Talk about false and misleading identification information, the recently introduced Fraudulent Online Identity Sanctions Act should really be called the "Slam the First Amendment Act." It bumps the penalties for trademark or copyright infringement to "willful" levels -- that's up to $150,000 in statutory damages per copyright infringement -- for the mere connection of the infringement to a domain name registered with false information. Never mind that using false information in the address or telephone number fields may be the only way for individuals to protect their privacy; or that the First Amendment rights to anononymous speech may depend on the ability to register a name with "false" pseudonymous contacts. Would Publius be slammed as a willful infringer if someone claimed that the Federalist Papers took a few too many quotations from other sources?

The maximum imprisonment other- wise provided by law for a felony offense shall be increased by 7 years if, in furtherance of that offense, the defendant knowingly provided material and misleading false contact information to a domain name registrar, domain name registry, or other domain name registration authority in connection with a domain name registration.

Thomas Roessler blogs the hearing and Susan Crawford goes into more detail on the bill.

[Wendy: The Blog]

Privacy Alert: Watch Out For FOISA

What fun.
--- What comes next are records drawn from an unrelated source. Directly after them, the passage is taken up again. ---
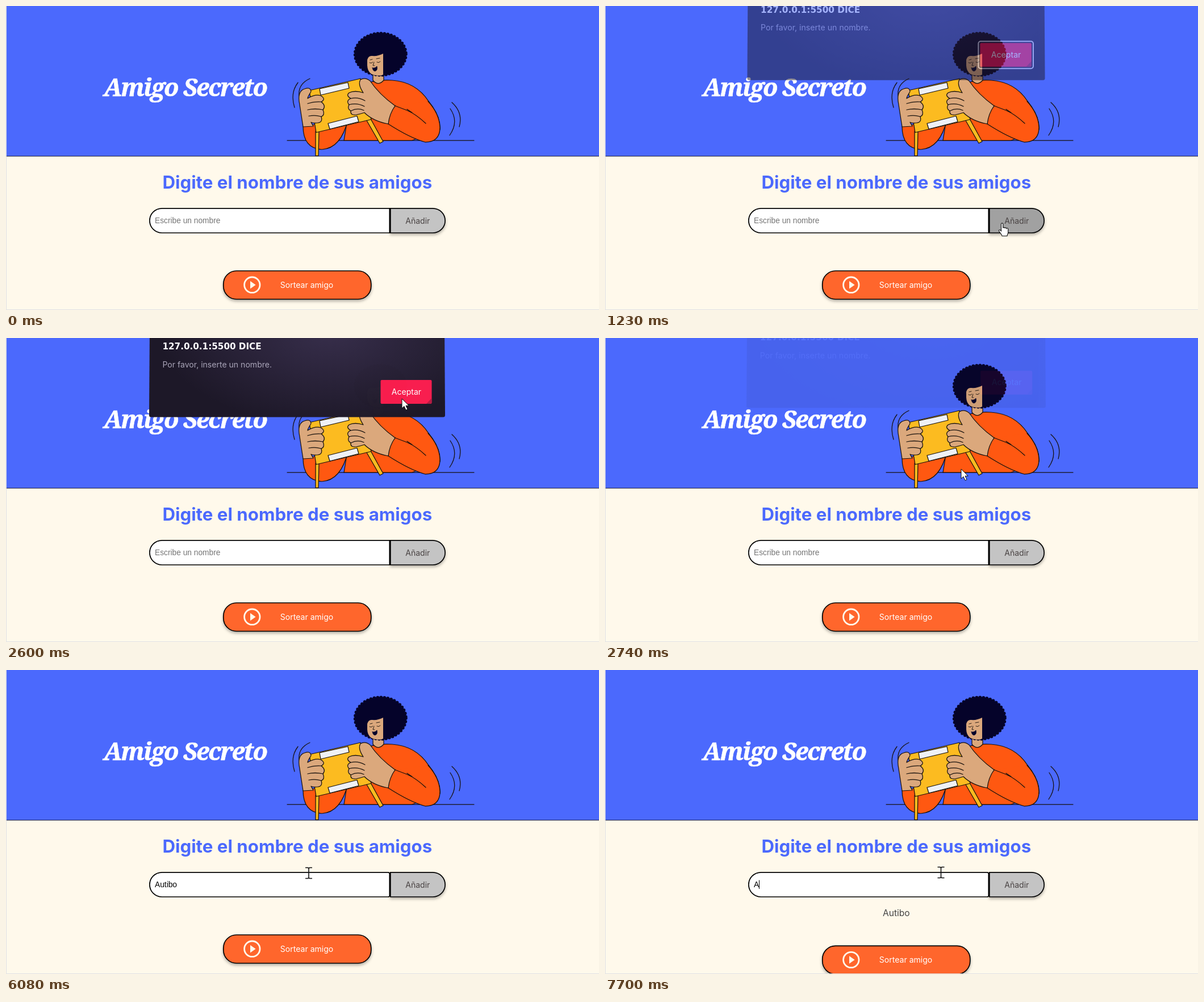
Animation, 1044 px wide and 536 px high, one loop 8000 ms. Source, as an HTML page:

```html
<!DOCTYPE html>
<html lang="es">
<head>
<meta charset="utf-8">
<title>Amigo Secreto</title>
<style>
  html, body { margin: 0; width: 100%; height: 100%; overflow: hidden; background: #fff9eb; }
  svg { display: block; width: 100vw; height: 100vh; }
  text { font: 14.05px Inter, sans-serif; font-optical-sizing: none; white-space: pre; }
  .mid { text-anchor: middle; }
  #title { font: italic 700 43px "Noto Serif", serif; letter-spacing: -2px; fill: #fff; stroke: #fff; stroke-width: .7; }
  #heading { font-size: 31.25px; font-weight: 700; fill: #4b69fd; }
  #value { font: 13.76px "Liberation Sans", Arial, sans-serif; }
  #friend { font-size: 15.6px; fill: #444; }
  #host { font: 700 15.2px "DejaVu Sans", sans-serif; fill: #fff; }
  .box { stroke: #000; stroke-width: 1.7; }
  .shadow { filter: drop-shadow(0 3px 2.5px rgba(0, 0, 0, .3)); }
  #art { stroke: #17110d; stroke-width: 1.25; stroke-linejoin: round; stroke-linecap: round; fill: none; }
  .cloth { fill: #ff5811; }
  .skin { fill: #dba87c; }
  .wood { fill: #fcbb20; }
  .label { fill: #eff1f6; }
  .hair { fill: #05032a; stroke: #05032a; }
</style>
</head>
<body>
<svg viewBox="0 0 1044 536" preserveAspectRatio="none">
  <defs>
    <radialGradient id="night" gradientUnits="userSpaceOnUse" cx="570" cy="-10" r="300" gradientTransform="translate(0 -4) scale(1 .55)">
      <stop offset="0" stop-color="#372e4a"/>
      <stop offset="1" stop-color="#1d1827"/>
    </radialGradient>
  </defs>

  <rect width="1044" height="536" fill="#fff9eb"/>
  <rect width="1044" height="265" fill="#4b69fd"/>
  <rect y="264.4" width="1044" height=".9" fill="#14151f"/>

  <g id="art">
    <path d="M495 237H824"/>
    <path d="M514 135Q500 153 508 179M535 128Q511 139 517 164M785 170Q805 188 798 213M782 181Q798 204 781 228"/>
    <path class="cloth" d="M523 212Q523 251 556 253Q590 251 602 200Z"/>
    <path class="cloth" d="M625 142Q645 129 680 131Q722 134 744 168Q766 195 764 218L715 237H595L601 200Z"/>
    <path class="skin" d="M646 112V131Q655 142 665 131V112Z"/>
    <ellipse class="hair" cx="659.3" cy="85" rx="44.5" ry="36.500"/>
    <ellipse class="hair" cx="659.3" cy="85" rx="44.5" ry="36.500" stroke-width="6" stroke-dasharray="0 6"/>
    <path class="skin" stroke="none" d="M636 95Q638 87 645 88Q654 89 664 84V121Q660 124 650 122Q637 120 636 105Z"/>
    <path d="M640 100Q643 102 646 99M653 99Q656 101 659 98M641 95L645 94M652 93L658 92M648 99L646 105H649" stroke-width=".9"/>
    <path class="hair" d="M645 109Q650 110 653 106Q655 113 650 115Q646 115 645 109Z" stroke-width=".6"/>
    <path class="wood" d="M545 221H551L550 264H545ZM635 202L658 242L664 239L642 199Z"/>
    <path class="wood" d="M534 149L624 128L643 200L546 223Z"/>
    <path class="label" d="M552 146L602 135L604 145L554 157ZM567 207L618 194L621 204L570 217Z"/>
    <path class="skin" d="M523 213L517 174Q512 150 526 146Q536 142 537 151Q531 160 531 163Q544 155 554 158Q564 164 555 169Q564 176 558 183Q562 192 555 195Q558 205 549 206Q541 207 537 205L541 212Z"/>
    <path d="M531 172Q543 168 555 169M531 183Q544 180 558 183M533 194Q545 192 555 195"/>
    <path class="cloth" d="M685 176Q674 188 673 208Q712 233 738 240Q764 240 764 214Q763 190 743 168"/>
    <path d="M685 176L706 184Q722 191 739 207M706 182L715 188"/>
    <path class="skin" d="M685 176Q657 156 641 132Q632 125 624 130Q619 138 629 153Q614 148 604 153Q598 158 607 163Q598 167 604 174Q600 181 607 185Q606 193 616 192Q625 190 631 188Q646 203 673 208Q675 190 685 176Z"/>
    <path d="M607 163Q620 160 632 167M604 174Q618 170 631 177M607 185Q619 179 630 184"/>
  </g>

  <text id="title" class="mid" x="315.500" y="159">Amigo Secreto</text>
  <text id="heading" class="mid" x="512.8" y="321.5">Digite el nombre de sus amigos</text>

  <path id="add" class="box shadow" d="M676.8 356.800H751.500A21.600 21.600 0 0 1 751.500 400H676.8Z"/>
  <path id="field" class="box" fill="#fff"/>
  <text class="mid" x="724.8" y="383.6" fill="#4a4444">Añadir</text>
  <text id="value" x="262" y="382.8"></text>
  <path id="caret" d="M0 370.5V386" stroke="#000"/>
  <text id="friend" class="mid" x="512.8" y="433.8">Autibo</text>

  <g id="draw">
    <rect class="box shadow" x="382.8" y="467" width="260" height="50" rx="23" fill="#ff662c"/>
    <circle cx="433.3" cy="491.7" r="13.7" fill="none" stroke="#fff9eb" stroke-width="2.8"/>
    <path d="M430 485V498.4L439.6 491.7Z" fill="#fff9eb"/>
    <text x="482.8" y="496.8" fill="#fff">Sortear amigo</text>
  </g>

  <g id="dialog">
    <path d="M253-20H772L773 136Q773 139.500 769.500 139.500H255.500Q252 139.500 252 136Z" fill="url(#night)"/>
    <text id="host" x="275.500" y="20.500">127.0.0.1:5500 DICE</text>
    <text x="275.500" y="52" fill="#aaa5b8">Por favor, inserte un nombre.</text>
    <rect x="659.500" y="74" width="90" height="42" rx="2" fill="#fa1e4e"/>
    <path d="M749.500 106V114L747.500 116H740Z" fill="#b51c42"/>
    <rect id="ring" x="656.500" y="71" width="96" height="48" rx="4" fill="none" stroke="#e6e4ee" stroke-width="2"/>
    <text x="678.800" y="99.700" fill="#fff">Aceptar</text>
  </g>

  <path d="M.5 0V535.5H1044" fill="none" stroke="#dfdfe3"/>
  <path id="cursor"/>
</svg>

<script>
const LOOP = 8000;
const NAME = "Autibo";
const KEY_TIMES = [4880, 5080, 5280, 5370, 5460, 5550];
const ADDED = 6640;

const MOVES = [
  [200, 960, 12, [[866, 530], [800, 485], [720, 440], [670, 408], [699, 383]]],
  [1620, 2390, 12, [[705, 370], [735, 300], [690, 180], [640, 92], [658, 80], [697, 107]]],
  [2460, 3080, 10, [[697, 107], [697, 107], [697, 107], [662, 169], [627, 231],
                    [585, 295], [545, 335], [525, 350], [518, 356], [518, 356]]],
  [3500, 3560, 2, [[518, 358], [518, 363]]],
  [3960, 4020, 2, [[517, 362], [515.5, 361]]],
  [6080, 6830, 11, [[533, 358], [690, 290], [875, 345], [740, 382], [735, 390], [749, 514]]],
  [6900, 7170, 4, [[725, 480], [670, 420], [610, 370], [591.5, 357]]]
];

const CURSORS = {
  arrow: ["M0 0V17L4 13.4L7 20L10 18.700L7 12.300H12.200Z", "#fff", "#111", 1],
  hand: ["M-1.500 1.500C-1.500-.7 1.700-.7 1.700 1.500V8.500C2 6.900 4.700 7 4.800 8.800C5.200 7.400 7.700 7.700 7.900 9.300" +
         "C8.400 8.200 10.700 8.500 10.700 10.300V16C10.700 18.500 9 19.500 9 22.500H0C-.4 19.500-3.400 17.500-5.300 14" +
         "C-6.300 12-4.300 11-2.700 12.500L-1.500 13.800Z", "#fff", "#111", 1.1],
  ibeam: ["M-6-9.500H-1.500L0-8.500L1.500-9.500H6M0-8.500V8.500M-6 9.500H-1.500L0 8.500L1.500 9.500H6", "none", "#111", 1.6]
};

const el = id => document.getElementById(id);
const set = (id, attrs) => {
  for (const key in attrs) el(id).setAttribute(key, attrs[key]);
};
const show = (id, on) => set(id, { visibility: on ? "visible" : "hidden" });
const clamp = v => Math.max(0, Math.min(1, v));
const between = (v, a, b) => v >= a && v < b;

function pointer(t) {
  const move = MOVES.filter(m => t >= m[0]).pop();
  if (!move) return null;
  const [start, end, steps, points] = move;
  const p = Math.floor(clamp((t - start) / (end - start)) * (steps - 1) + 1e-6) / (steps - 1);
  const at = p * (points.length - 1);
  const i = Math.min(Math.floor(at), points.length - 2);
  return [0, 1].map(k => points[i][k] + (points[i + 1][k] - points[i][k]) * (at - i));
}

function typed(t) {
  if (t >= 7700) return NAME[0];
  return t < ADDED ? NAME.slice(0, KEY_TIMES.filter(k => t >= k).length) : "";
}

function drawPointer(t) {
  const pos = pointer(t);
  show("cursor", pos);
  if (!pos) return false;
  const [x, y] = pos;
  const onAdd = between(x, 676, 774) && between(y, 356, 401);
  const onField = between(x, 252, 676) && between(y, 353, 401);
  const blocked = between(t, 1620, 2700);
  const kind = blocked ? "arrow" : onAdd ? "hand" : onField ? "ibeam" : "arrow";
  const [d, fill, stroke, width] = CURSORS[kind];
  set("cursor", { d, fill, stroke, "stroke-width": width, transform: `translate(${x} ${y})` });
  return onAdd && !between(t, 1300, 2700);
}

function drawForm(t, hover) {
  const focused = between(t, 3500, 6570) || t >= 7030;
  const r = focused ? 2.5 : 0;
  const text = typed(t);
  set("add", { fill: hover ? "#a1a1a1" : "#c4c4c4" });
  set("field", {
    d: `M274.500 356.800H${675.3 - r}q${r} 0 ${r} ${r}V${400 - r}q0 ${r} ${-r} ${r}H274.500A21.600 21.600 0 0 1 274.500 356.800Z`
  });
  el("value").textContent = text || "Escribe un nombre";
  set("value", { fill: text ? "#000" : "#757575" });
  const caretX = 262.5 + (text ? el("value").getComputedTextLength() : 0);
  set("caret", { transform: `translate(${Math.floor(caretX) + .5} 0)` });
  show("caret", between(t, 3500, 4020) || between(t, 4550, 6080) || between(t, 7030, 7500) || t >= 7700);
  show("friend", t >= ADDED);
  set("draw", { transform: `translate(0 ${t >= ADDED ? 19.3 : 0})` });
}

function drawDialog(t) {
  const open = clamp((t - 1100) / 260) * (1 - clamp((t - 2600) / 152));
  const away = 1 - open;
  const scale = 1 + .012 * away;
  set("dialog", {
    opacity: open,
    transform: `translate(${512.5 * (1 - scale)} ${-17.5 * away}) scale(${scale} 1)`
  });
  show("ring", t < 2460);
}

function render(t) {
  drawForm(t, drawPointer(t));
  drawDialog(t);
}

const start = performance.now();
function tick() {
  render((performance.now() - start) % LOOP);
  requestAnimationFrame(tick);
}
tick();
</script>
</body>
</html>
```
If it's not broke, break it.

This morning, at 10 am in 2141 Rayburn, the Subcommittee on Courts, the Internet, and Intellectual Property is holding a hearing on "Internet Domain Name Fraud -- New Criminal and Civil Enforcement Tools." At that hearing, the Subcommittee will be considering a new Whois bill creating new penalties for people who provide false data when registering a domain name. We need to raise our collective eyebrows at this bill (which was suddenly dropped the evening before this hearing).... [CircleID]